*** Recorded data Section Begins ***

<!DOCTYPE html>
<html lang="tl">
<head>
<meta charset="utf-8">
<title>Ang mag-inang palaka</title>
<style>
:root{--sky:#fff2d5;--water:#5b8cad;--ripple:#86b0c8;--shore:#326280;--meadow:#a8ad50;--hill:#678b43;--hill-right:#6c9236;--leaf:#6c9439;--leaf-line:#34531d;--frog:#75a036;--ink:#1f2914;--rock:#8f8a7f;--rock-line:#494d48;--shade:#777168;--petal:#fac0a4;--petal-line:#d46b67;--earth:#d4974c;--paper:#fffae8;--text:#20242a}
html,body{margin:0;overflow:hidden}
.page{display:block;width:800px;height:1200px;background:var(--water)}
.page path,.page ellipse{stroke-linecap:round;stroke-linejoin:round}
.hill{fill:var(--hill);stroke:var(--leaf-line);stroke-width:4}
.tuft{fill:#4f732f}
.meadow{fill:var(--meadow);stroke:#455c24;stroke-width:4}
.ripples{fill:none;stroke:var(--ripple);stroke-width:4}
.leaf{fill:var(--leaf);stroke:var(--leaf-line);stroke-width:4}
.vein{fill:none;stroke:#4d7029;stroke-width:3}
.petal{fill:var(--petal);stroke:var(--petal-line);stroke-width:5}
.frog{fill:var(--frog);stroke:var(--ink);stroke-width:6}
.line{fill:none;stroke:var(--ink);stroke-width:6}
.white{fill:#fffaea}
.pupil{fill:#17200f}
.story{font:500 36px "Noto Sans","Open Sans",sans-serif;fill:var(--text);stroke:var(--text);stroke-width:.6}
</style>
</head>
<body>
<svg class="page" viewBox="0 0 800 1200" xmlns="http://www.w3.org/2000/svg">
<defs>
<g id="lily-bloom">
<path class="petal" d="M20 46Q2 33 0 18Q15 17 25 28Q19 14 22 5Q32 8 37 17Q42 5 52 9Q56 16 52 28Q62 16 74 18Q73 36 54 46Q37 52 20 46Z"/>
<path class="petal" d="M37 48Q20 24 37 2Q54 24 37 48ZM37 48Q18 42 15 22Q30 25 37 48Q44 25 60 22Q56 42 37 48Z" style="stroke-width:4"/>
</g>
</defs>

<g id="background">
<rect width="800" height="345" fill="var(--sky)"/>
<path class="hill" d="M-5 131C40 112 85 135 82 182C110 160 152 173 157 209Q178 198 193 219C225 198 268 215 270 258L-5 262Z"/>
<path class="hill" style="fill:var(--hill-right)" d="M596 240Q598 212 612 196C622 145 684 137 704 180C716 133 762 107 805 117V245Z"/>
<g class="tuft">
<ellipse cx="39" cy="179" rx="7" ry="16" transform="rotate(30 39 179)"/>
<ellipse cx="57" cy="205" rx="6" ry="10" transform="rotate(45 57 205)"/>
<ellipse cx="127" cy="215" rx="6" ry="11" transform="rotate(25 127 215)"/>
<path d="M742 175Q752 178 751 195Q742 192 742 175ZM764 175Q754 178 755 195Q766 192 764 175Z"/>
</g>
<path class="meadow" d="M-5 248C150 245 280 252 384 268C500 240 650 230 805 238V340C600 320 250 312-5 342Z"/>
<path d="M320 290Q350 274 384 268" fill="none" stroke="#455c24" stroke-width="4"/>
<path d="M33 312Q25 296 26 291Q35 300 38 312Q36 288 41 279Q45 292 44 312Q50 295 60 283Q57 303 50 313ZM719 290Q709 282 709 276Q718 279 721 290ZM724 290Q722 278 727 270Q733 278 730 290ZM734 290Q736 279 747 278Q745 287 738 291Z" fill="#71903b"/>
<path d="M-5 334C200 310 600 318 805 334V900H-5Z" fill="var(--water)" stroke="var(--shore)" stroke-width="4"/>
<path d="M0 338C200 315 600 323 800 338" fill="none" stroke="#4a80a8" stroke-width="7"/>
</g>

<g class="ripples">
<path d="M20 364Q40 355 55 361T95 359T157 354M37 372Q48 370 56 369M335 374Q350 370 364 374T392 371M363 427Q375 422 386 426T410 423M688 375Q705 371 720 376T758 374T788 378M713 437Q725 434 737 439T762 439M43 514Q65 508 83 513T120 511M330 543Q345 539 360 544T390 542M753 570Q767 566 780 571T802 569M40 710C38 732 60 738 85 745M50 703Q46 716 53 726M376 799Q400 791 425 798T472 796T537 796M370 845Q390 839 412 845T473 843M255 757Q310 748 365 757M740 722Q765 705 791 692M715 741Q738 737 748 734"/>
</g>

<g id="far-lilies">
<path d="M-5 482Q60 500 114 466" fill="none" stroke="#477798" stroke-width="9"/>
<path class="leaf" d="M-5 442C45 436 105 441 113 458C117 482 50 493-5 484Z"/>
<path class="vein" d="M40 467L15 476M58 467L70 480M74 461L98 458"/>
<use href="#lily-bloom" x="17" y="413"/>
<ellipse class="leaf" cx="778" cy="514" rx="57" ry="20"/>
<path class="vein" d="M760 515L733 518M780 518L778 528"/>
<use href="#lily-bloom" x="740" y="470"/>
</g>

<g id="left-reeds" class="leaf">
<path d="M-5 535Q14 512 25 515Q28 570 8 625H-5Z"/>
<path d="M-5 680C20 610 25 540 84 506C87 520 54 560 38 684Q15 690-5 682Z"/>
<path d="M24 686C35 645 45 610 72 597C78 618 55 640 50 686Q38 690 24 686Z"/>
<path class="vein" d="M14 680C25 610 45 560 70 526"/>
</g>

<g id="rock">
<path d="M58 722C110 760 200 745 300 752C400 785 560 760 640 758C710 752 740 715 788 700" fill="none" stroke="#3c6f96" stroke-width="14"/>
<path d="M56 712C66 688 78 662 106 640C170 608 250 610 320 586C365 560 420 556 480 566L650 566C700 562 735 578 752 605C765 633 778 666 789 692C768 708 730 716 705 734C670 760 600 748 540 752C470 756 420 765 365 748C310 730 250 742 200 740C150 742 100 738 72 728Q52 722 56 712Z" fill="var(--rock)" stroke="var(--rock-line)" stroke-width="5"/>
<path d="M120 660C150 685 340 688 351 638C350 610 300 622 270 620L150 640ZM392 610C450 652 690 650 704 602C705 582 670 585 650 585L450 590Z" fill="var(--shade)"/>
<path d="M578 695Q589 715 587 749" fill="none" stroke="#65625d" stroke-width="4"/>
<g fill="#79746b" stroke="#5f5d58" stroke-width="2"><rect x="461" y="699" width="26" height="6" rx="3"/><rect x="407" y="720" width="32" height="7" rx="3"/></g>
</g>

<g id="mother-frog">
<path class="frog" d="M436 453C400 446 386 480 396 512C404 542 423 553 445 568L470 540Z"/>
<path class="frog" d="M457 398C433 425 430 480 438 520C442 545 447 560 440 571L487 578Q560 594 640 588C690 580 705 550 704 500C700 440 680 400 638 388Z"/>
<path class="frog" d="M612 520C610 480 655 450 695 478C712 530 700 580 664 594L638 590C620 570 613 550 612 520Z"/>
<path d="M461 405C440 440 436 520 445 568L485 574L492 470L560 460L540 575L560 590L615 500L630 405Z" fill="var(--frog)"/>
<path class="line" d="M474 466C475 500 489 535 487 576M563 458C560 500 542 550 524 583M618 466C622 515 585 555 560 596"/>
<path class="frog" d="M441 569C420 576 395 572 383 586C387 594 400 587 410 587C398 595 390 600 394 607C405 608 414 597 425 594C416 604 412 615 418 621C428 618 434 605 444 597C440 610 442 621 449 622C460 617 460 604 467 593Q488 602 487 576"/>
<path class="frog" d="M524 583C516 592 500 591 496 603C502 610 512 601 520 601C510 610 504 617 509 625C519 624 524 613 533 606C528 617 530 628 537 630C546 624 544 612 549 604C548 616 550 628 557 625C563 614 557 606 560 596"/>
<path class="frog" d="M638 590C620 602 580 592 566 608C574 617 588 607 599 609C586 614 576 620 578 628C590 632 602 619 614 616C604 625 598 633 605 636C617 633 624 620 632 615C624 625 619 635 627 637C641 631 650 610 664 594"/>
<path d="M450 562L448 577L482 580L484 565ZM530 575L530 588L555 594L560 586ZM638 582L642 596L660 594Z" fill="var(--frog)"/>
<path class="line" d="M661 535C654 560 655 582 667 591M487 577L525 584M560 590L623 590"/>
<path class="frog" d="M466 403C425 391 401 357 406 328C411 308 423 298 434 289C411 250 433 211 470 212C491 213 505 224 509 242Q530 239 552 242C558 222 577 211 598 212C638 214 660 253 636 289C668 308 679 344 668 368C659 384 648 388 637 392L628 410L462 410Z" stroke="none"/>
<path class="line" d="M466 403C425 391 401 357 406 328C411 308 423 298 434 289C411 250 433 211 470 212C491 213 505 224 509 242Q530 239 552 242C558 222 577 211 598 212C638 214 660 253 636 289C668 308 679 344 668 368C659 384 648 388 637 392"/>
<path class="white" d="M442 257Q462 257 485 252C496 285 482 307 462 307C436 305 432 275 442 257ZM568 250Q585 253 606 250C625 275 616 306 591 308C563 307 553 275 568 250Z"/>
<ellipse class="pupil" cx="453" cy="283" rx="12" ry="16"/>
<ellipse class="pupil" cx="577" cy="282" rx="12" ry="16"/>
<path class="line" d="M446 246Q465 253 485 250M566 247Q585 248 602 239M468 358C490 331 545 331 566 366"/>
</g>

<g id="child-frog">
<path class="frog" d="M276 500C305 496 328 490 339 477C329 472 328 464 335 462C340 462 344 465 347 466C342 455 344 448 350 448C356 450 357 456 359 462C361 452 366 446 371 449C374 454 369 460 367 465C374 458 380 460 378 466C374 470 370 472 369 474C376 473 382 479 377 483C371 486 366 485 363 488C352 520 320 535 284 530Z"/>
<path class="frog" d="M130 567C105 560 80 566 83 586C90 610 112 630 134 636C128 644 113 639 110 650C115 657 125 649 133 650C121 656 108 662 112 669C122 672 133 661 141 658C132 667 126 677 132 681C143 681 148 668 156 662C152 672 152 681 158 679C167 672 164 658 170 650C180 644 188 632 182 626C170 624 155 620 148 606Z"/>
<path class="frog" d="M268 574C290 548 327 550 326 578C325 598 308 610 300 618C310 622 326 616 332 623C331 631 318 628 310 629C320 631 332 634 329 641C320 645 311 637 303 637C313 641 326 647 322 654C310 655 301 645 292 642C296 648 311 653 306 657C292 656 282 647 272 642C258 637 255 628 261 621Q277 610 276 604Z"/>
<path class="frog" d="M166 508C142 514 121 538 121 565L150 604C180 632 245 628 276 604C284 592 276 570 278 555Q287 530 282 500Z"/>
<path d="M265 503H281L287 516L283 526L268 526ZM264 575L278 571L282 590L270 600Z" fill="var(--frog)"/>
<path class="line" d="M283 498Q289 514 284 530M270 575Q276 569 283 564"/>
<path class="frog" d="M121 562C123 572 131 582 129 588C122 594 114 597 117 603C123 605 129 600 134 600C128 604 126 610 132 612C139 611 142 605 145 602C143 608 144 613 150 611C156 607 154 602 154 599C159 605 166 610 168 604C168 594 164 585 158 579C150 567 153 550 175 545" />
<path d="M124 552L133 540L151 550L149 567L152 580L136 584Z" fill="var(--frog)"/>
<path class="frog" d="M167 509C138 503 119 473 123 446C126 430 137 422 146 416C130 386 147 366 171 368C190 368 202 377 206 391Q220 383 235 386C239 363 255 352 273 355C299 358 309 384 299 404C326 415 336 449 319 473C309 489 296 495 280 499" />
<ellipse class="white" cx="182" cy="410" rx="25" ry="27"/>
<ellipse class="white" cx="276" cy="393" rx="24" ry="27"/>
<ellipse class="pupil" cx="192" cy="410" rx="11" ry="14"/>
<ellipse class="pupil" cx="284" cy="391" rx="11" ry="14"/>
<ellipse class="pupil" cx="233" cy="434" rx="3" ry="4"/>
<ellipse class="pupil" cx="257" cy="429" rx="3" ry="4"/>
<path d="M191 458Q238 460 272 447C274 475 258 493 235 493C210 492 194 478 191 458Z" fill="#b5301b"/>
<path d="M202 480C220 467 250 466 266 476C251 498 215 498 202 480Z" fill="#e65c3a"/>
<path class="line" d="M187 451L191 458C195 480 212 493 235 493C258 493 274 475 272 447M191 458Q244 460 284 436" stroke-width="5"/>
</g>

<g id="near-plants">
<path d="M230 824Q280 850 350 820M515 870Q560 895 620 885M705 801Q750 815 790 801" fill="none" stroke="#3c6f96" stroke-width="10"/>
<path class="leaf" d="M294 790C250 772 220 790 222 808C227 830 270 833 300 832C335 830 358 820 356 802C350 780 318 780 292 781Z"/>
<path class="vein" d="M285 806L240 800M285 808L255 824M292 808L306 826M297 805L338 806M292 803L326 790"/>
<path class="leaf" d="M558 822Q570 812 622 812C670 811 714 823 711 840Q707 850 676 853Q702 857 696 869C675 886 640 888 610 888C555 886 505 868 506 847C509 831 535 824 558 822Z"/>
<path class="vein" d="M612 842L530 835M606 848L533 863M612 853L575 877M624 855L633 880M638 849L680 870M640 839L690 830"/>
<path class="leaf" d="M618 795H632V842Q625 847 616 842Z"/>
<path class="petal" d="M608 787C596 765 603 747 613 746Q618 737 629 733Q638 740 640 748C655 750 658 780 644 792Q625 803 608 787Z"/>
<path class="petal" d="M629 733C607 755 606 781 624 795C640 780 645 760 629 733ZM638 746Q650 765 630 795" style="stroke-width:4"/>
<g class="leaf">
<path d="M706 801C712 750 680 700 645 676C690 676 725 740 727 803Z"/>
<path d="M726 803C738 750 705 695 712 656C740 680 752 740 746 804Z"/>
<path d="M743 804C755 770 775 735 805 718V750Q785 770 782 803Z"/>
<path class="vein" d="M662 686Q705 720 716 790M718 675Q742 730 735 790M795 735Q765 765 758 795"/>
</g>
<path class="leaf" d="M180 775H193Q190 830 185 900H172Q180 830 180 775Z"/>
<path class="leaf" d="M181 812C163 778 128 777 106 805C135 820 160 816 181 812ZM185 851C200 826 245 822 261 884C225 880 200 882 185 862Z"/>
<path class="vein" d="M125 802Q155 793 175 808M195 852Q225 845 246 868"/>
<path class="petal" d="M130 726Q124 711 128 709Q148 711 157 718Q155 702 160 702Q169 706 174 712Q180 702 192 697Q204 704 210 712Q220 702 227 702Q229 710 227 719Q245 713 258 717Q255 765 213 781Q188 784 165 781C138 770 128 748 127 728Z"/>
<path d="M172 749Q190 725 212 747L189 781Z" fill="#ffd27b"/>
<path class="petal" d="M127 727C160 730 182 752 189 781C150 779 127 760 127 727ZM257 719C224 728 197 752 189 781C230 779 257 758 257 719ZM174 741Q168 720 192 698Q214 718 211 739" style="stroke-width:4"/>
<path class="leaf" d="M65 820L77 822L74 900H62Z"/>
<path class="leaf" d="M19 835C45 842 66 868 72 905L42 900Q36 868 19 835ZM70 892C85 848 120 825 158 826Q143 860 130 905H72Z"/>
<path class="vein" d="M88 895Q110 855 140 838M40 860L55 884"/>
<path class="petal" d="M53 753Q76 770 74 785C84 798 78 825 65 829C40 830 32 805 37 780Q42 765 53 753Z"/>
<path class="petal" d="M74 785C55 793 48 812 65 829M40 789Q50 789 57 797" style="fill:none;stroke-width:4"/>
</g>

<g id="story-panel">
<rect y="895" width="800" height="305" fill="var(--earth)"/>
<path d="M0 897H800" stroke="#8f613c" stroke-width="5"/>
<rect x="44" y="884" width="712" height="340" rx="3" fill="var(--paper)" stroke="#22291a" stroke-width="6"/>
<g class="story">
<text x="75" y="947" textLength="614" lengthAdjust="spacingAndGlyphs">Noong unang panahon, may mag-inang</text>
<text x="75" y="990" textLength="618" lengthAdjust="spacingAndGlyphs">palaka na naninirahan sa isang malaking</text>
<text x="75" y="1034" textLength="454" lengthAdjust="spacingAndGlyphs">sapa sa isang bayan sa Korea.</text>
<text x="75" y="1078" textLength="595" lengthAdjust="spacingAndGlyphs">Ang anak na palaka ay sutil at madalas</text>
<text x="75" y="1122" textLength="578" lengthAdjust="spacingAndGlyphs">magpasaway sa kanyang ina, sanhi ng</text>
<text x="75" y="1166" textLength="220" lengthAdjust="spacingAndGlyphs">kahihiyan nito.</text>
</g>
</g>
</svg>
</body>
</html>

*** Recorded data Section Ends ***

Instructions for the task: Show every line in the entries above that contains the string "pupil".

Response:
.pupil{fill:#17200f}
<ellipse class="pupil" cx="453" cy="283" rx="12" ry="16"/>
<ellipse class="pupil" cx="577" cy="282" rx="12" ry="16"/>
<ellipse class="pupil" cx="192" cy="410" rx="11" ry="14"/>
<ellipse class="pupil" cx="284" cy="391" rx="11" ry="14"/>
<ellipse class="pupil" cx="233" cy="434" rx="3" ry="4"/>
<ellipse class="pupil" cx="257" cy="429" rx="3" ry="4"/>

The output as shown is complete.